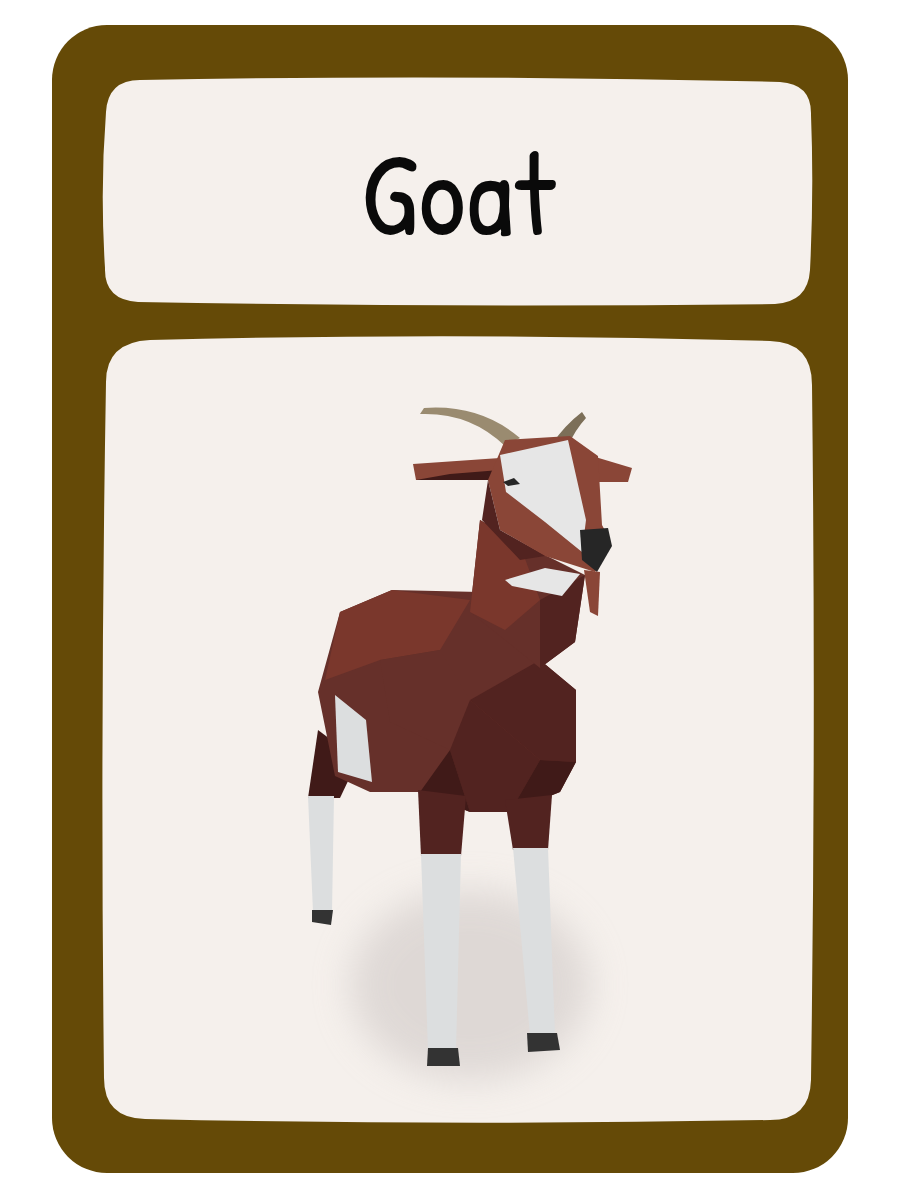
<!DOCTYPE html>
<html lang="en">
<head>
<meta charset="utf-8">
<title>Goat Card</title>
<link rel="stylesheet" href="https://fonts.googleapis.com/css2?family=Patrick+Hand&display=swap">
<style>
  :root {
    --page-bg: #ffffff;
    --card-frame: #654a07;
    --panel-cream: #f5f0ec;
    --ink: #0a0a0a;
    --fur-light: #7a372c;
    --fur-mid: #66302a;
    --fur-dark: #522320;
    --fur-deep: #401a18;
    --fur-face: #8a4637;
    --sock-white: #dcdedf;
    --blaze-white: #e6e6e6;
    --horn: #9a8b70;
    --horn-shade: #7c6f58;
    --hoof: #333333;
    --nose: #262626;
    --shadow: #d9d3d0;
  }
  html, body {
    margin: 0;
    padding: 0;
    width: 900px;
    height: 1200px;
    overflow: hidden;
    background: var(--page-bg);
  }
  .card {
    position: relative;
    width: 900px;
    height: 1200px;
  }
  .card-art {
    position: absolute;
    inset: 0;
  }
  .card-title {
    position: absolute;
    left: 103px;
    top: 78px;
    width: 710px;
    height: 227px;
    display: flex;
    align-items: center;
    justify-content: center;
    margin: 0;
    font-family: "Patrick Hand", cursive;
    font-weight: 400;
    font-size: 118px;
    color: var(--ink);
    letter-spacing: 1px;
  }
</style>
</head>
<body>
<main class="card">
  <svg class="card-art" width="900" height="1200" viewBox="0 0 900 1200" aria-hidden="true">
    <defs>
      <filter id="soft-shadow" x="-50%" y="-50%" width="200%" height="200%">
        <feGaussianBlur stdDeviation="18"/>
      </filter>
    </defs>

    <rect class="card-frame" x="52" y="25" width="796" height="1148" rx="55" fill="var(--card-frame)"/>

    <path class="title-panel" fill="var(--panel-cream)"
      d="M140 80 Q460 74 780 82 Q812 84 811 115 Q814 190 810 270 Q808 302 775 304 Q460 308 138 302 Q104 300 105 268 Q100 190 106 112 Q108 80 140 80 Z"/>

    <path class="art-panel" fill="var(--panel-cream)"
      d="M150 340 Q460 332 770 341 Q812 342 812 385 Q816 730 811 1080 Q810 1120 770 1120 Q460 1126 145 1119 Q104 1118 104 1078 Q100 730 106 382 Q106 342 150 340 Z"/>

    <g class="goat">
      <ellipse class="goat-shadow" cx="470" cy="985" rx="120" ry="95" fill="var(--shadow)" filter="url(#soft-shadow)" opacity="0.8"/>

      <g class="goat-far-leg">
        <polygon points="318,730 358,760 340,798 308,798" fill="var(--fur-deep)"/>
        <polygon points="308,796 334,796 332,912 313,912" fill="var(--sock-white)"/>
        <polygon points="312,910 333,910 331,925 312,922" fill="var(--hoof)"/>
      </g>

      <g class="goat-body">
        <polygon points="340,612 392,590 480,592 540,660 576,690 576,762 560,792 510,812 470,812 420,792 370,792 335,776 318,692" fill="var(--fur-mid)"/>
        <polygon points="340,612 392,590 470,600 440,650 380,660 325,680" fill="var(--fur-light)"/>
        <polygon points="380,660 440,650 470,700 450,750 390,722" fill="var(--fur-mid)"/>
        <polygon points="470,700 540,660 576,690 576,762 540,760" fill="var(--fur-dark)"/>
        <polygon points="450,750 470,700 540,760 510,812 470,812" fill="var(--fur-dark)"/>
        <polygon points="420,792 450,750 470,812" fill="var(--fur-deep)"/>
        <polygon points="540,760 576,762 560,792 510,812" fill="var(--fur-deep)"/>
        <polygon class="goat-flank-patch" points="335,695 366,720 372,782 338,772" fill="var(--sock-white)"/>
      </g>

      <g class="goat-neck">
        <polygon points="480,520 545,555 585,575 575,642 540,668 470,612" fill="var(--fur-mid)"/>
        <polygon points="480,520 520,545 540,600 505,630 470,612" fill="var(--fur-light)"/>
        <polygon points="540,600 585,575 575,642 540,668" fill="var(--fur-dark)"/>
      </g>

      <g class="goat-front-leg-left">
        <polygon points="418,790 466,796 461,856 421,856" fill="var(--fur-dark)"/>
        <polygon points="421,854 461,854 456,1050 428,1050" fill="var(--sock-white)"/>
        <polygon points="428,1048 458,1048 460,1066 427,1066" fill="var(--hoof)"/>
      </g>

      <g class="goat-front-leg-right">
        <polygon points="505,800 552,795 548,850 513,850" fill="var(--fur-dark)"/>
        <polygon points="513,848 548,848 555,1035 530,1035" fill="var(--sock-white)"/>
        <polygon points="527,1033 557,1033 560,1050 528,1052" fill="var(--hoof)"/>
      </g>

      <g class="goat-horns">
        <path d="M505 446 Q470 412 420 414 L424 408 Q480 404 520 438 Z" fill="var(--horn)"/>
        <path d="M552 444 Q565 425 582 412 L586 418 Q575 430 568 446 Z" fill="var(--horn-shade)"/>
      </g>

      <g class="goat-ears">
        <polygon points="413,464 500,458 494,480 416,480" fill="var(--fur-face)"/>
        <polygon points="416,480 494,480 500,470 450,474" fill="var(--fur-deep)"/>
        <polygon points="592,456 632,468 628,482 598,482" fill="var(--fur-face)"/>
      </g>

      <g class="goat-head">
        <polygon points="505,440 570,436 598,456 602,525 610,540 595,572 545,556 500,530 488,480" fill="var(--fur-face)"/>
        <polygon points="488,480 500,530 545,556 520,560 482,520" fill="var(--fur-dark)"/>
        <polygon class="goat-blaze" points="500,455 568,440 586,520 582,552 545,522 506,492" fill="var(--blaze-white)"/>
        <polygon class="goat-eye" points="503,482 514,478 520,484 508,486" fill="var(--nose)"/>
        <polygon class="goat-nose" points="580,530 608,528 612,546 597,572 582,560" fill="var(--nose)"/>
        <polygon class="goat-mouth" points="505,580 545,568 580,574 562,596 512,586" fill="var(--blaze-white)"/>
        <polygon class="goat-beard" points="584,570 600,572 598,616 590,612" fill="var(--fur-face)"/>
      </g>
    </g>
  </svg>
  <h1 class="card-title">Goat</h1>
</main>
</body>
</html>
------------------------------------------------------------------------
* **WHAT THIS TASK INVOLVES**
With "nose" as the search string, filter the records and return each line that has it.

* **EXERCISE OUTPUT**
    --nose: #262626;
        <polygon class="goat-eye" points="503,482 514,478 520,484 508,486" fill="var(--nose)"/>
        <polygon class="goat-nose" points="580,530 608,528 612,546 597,572 582,560" fill="var(--nose)"/>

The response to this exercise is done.